Task: Every line that includes the word "circle" needs to be copied from the listing.
++++ Materials provided
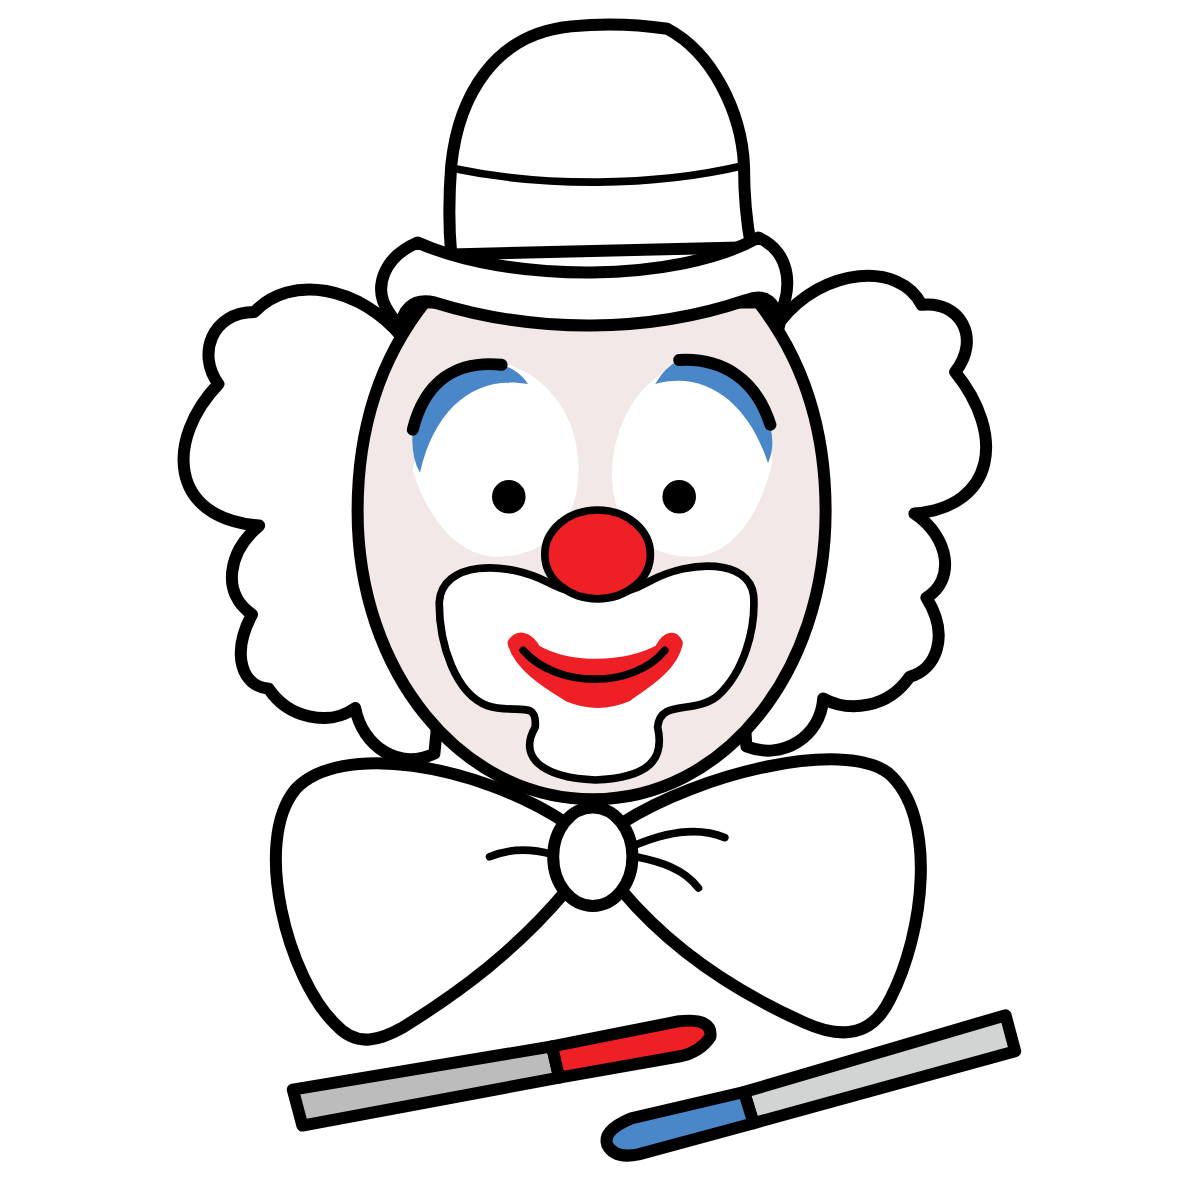
<!DOCTYPE html>
<html lang="en">
<head>
<meta charset="utf-8">
<title>Clown face with make-up pencils</title>
<style>
  :root {
    --ink: #000000;
    --paper: #ffffff;
    --skin: #f1e8e7;
    --red: #ee1f25;
    --blue: #4a87c9;
    --barrel-dark: #bcbcbc;
    --barrel-light: #d2d3d3;
  }
  html, body { margin: 0; background: var(--paper); overflow: hidden; }
  .canvas { display: block; width: 1200px; height: 1200px; }
  .outline { stroke: var(--ink); stroke-width: 5; stroke-linejoin: round; stroke-linecap: round; }
  .fine { stroke: var(--ink); stroke-width: 3.2; stroke-linejoin: round; stroke-linecap: round; }
  .white { fill: var(--paper); }
  .skin { fill: var(--skin); }
  .red { fill: var(--red); }
  .blue { fill: var(--blue); }
  .open { fill: none; }
  .ink { fill: var(--ink); }
  .barrel-dark { fill: var(--barrel-dark); }
  .barrel-light { fill: var(--barrel-light); }
  .lips { fill: var(--red); stroke: var(--red); stroke-width: 5; stroke-linejoin: round; }
</style>
</head>
<body>
<svg class="canvas" viewBox="0 0 500 500" role="img" aria-label="Clown with bowler hat and bow tie above two make-up pencils">
  <defs>
    <path id="face-shape" d="M177 126C158 150 149 180 149 213C149 280 192 333 247 333C302 333 344 280 344 213C344 180 335 150 316 126Z"/>
    <clipPath id="face-clip"><use href="#face-shape"/></clipPath>
  </defs>

  <g id="hair" class="white outline">
    <path d="M168 141C150 119 121 114 106 130C88 130 82 148 91 160C69 183 70 216 108 219C95 230 92 247 105 256C96 273 101 286 112 287C120 299 137 303 148 295C151 311 166 321 181 314L190 220Z"/>
    <path d="M325 134C343 111 375 109 384 127C400 125 409 141 398 155C419 181 415 211 381 214C396 224 398 242 386 249C396 265 390 279 379 282C370 295 354 297 343 291C342 307 326 317 311 311L305 220Z"/>
  </g>

  <g id="face">
    <use href="#face-shape" class="skin"/>
    <g id="eyes" clip-path="url(#face-clip)">
      <path class="white" d="M172 196C178 168 195 151 212 152C230 158 242 176 241 198C240 219 227 232 207 232C191 232 178 216 172 196Z"/>
      <path class="white" d="M322 192C317 166 301 150 285 151C267 157 255 176 255 198C255 219 269 232 288 232C305 232 317 214 322 192Z"/>
      <path class="blue" d="M172 179C178 159 192 150 209 152Q216 154 220 160C198 156 181 170 175 197Q171 190 172 179Z"/>
      <path class="blue" d="M321 178C316 158 301 149 283 150Q277 153 273 160C294 154 312 168 320 193Q323 186 321 178Z"/>
    </g>
    <path class="open outline" d="M172 179C177 159 190 150 209 152"/>
    <path class="open outline" d="M283 150C301 149 315 158 321 177"/>
    <circle class="ink" cx="212" cy="207" r="7"/>
    <circle class="ink" cx="283" cy="207" r="7"/>
    <use href="#face-shape" class="open outline"/>

    <g id="mouth">
      <path class="white fine" d="M229 243C210 233 184 234 183 251C183 269 190 289 203 294C215 298 224 291 223 303C216 315 225 324 248 325C271 324 277 316 274 303C275 291 289 298 299 290C310 280 315 262 314 248C312 233 288 233 271 242C257 250 243 250 229 243Z"/>
      <path class="lips" d="M214 268C217 264 221 267 223 271C237 279 260 279 275 271C277 267 280 264 282 268C280 278 268 285 261 290Q249 295 237 290C229 285 217 278 214 268Z"/>
      <path class="open fine" d="M218 271C232 287 264 287 277 271"/>
    </g>
    <ellipse id="nose" class="red fine" cx="249" cy="231" rx="22" ry="18.5"/>
  </g>

  <g id="hat" class="white outline">
    <path d="M188 106C187 95 187 82 188 69C191 40 206 14 238 11Q258 9 278 12C297 22 309 47 310 69Q310 87 313 103Z"/>
    <path class="open fine" d="M188 70C226 78 272 78 310 69"/>
    <path d="M174 101C160 107 155 120 162 130Q165 134 167 138C167 129 172 124 181 126C223 139 270 139 311 125C319 122 324 126 323 134C331 122 330 105 316 99C282 118 212 118 174 101Z"/>
  </g>

  <g id="bow-tie">
    <path class="white outline" d="M236 343C198 318 141 309 123 329C105 351 120 408 140 427C149 437 159 433 168 428C192 413 215 396 236 371Z"/>
    <path class="white outline" d="M259 343C292 322 351 308 370 322C391 340 385 389 371 416C362 435 346 431 335 426C306 413 280 396 259 371Z"/>
    <path class="open fine" d="M204 357Q216 352 230 356M265 352C277 347 290 344 302 349M265 357C275 359 285 362 291 370"/>
    <ellipse class="white outline" cx="247" cy="357" rx="16.5" ry="20.5"/>
  </g>

  <g id="red-pencil" class="outline">
    <path class="barrel-dark" d="M122 454L230 436L233 449L126 469Z"/>
    <path class="red" d="M230 436L283 425.500Q297 424 296 432Q292 438 284 440L233 449Z"/>
  </g>
  <g id="blue-pencil" class="outline">
    <path class="barrel-light" d="M310 455L419 423L423 438L314 468Z"/>
    <path class="blue" d="M310 455L263 466Q251 471 253 477Q256 483 266 481L314 468Z"/>
  </g>
</svg>
</body>
</html>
++++++++
Expected output:
    <circle class="ink" cx="212" cy="207" r="7"/>
    <circle class="ink" cx="283" cy="207" r="7"/>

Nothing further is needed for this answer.